• **Material provided**:

- - -

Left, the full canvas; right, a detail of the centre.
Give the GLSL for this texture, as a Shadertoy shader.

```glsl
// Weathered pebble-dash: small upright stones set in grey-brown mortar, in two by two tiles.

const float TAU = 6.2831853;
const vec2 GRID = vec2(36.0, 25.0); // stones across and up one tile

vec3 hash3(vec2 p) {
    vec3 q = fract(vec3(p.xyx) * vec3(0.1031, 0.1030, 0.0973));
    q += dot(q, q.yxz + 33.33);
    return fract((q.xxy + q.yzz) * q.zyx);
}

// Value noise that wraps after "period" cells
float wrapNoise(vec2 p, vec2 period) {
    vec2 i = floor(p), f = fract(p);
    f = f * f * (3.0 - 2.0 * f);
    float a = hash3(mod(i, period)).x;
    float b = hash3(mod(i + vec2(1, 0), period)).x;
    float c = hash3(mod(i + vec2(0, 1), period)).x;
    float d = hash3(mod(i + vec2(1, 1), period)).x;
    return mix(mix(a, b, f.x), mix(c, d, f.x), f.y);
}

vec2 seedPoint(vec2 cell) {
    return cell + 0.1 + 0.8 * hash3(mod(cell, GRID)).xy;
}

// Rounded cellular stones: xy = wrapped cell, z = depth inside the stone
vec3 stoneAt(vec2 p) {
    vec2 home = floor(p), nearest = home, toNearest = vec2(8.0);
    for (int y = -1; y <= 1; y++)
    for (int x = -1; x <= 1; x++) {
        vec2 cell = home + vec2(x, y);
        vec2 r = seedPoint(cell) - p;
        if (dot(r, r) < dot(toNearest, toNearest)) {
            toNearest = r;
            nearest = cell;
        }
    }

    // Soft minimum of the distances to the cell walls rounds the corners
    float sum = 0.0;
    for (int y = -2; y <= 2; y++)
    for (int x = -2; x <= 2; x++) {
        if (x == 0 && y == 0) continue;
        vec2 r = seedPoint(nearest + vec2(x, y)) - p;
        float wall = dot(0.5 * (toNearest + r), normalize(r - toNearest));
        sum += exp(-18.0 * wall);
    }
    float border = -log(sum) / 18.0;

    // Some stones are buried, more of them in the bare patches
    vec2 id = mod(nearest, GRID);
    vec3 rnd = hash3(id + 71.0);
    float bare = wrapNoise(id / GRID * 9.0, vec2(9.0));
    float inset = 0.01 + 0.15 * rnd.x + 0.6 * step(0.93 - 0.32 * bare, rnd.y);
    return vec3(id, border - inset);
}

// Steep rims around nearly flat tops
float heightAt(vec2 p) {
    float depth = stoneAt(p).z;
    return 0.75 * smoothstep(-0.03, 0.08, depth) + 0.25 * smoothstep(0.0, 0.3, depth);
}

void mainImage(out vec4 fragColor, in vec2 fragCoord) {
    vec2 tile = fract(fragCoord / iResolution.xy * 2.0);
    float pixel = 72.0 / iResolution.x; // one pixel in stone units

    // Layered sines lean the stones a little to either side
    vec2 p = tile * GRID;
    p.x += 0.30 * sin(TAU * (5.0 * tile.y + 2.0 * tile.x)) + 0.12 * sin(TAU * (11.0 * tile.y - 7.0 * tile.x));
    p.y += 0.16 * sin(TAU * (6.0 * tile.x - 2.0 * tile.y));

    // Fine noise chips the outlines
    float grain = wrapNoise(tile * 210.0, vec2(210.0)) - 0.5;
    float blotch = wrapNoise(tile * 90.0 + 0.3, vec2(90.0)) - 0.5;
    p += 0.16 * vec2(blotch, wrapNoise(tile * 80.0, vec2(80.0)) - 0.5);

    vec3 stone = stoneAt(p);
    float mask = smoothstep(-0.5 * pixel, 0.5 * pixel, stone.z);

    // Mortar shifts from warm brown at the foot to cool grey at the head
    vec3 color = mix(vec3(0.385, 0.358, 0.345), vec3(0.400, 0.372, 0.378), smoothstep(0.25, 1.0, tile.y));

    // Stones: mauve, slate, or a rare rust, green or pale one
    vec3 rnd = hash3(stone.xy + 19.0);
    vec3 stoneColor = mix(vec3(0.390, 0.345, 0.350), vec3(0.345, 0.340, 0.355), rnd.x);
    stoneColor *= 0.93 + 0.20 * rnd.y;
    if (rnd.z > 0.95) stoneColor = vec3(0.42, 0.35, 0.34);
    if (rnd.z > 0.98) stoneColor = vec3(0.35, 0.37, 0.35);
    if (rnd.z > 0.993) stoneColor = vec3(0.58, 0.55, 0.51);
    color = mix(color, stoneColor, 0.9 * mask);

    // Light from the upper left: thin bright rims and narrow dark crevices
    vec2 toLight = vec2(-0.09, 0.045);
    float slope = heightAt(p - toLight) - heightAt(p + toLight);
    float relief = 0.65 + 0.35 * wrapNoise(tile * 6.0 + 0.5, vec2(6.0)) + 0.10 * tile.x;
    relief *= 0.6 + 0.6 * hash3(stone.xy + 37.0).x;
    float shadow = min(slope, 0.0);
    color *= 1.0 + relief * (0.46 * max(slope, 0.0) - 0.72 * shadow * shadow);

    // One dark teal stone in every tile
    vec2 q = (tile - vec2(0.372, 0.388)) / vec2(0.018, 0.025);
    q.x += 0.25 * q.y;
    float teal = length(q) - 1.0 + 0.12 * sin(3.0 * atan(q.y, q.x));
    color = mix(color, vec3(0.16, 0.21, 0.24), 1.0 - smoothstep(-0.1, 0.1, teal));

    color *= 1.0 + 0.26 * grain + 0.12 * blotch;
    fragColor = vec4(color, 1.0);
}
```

- - -

• **To do**:
Wherever the word "period" appears in a line of the data above, copy that line.

• **Completed exercise**:
// Value noise that wraps after "period" cells
float wrapNoise(vec2 p, vec2 period) {
    float a = hash3(mod(i, period)).x;
    float b = hash3(mod(i + vec2(1, 0), period)).x;
    float c = hash3(mod(i + vec2(0, 1), period)).x;
    float d = hash3(mod(i + vec2(1, 1), period)).x;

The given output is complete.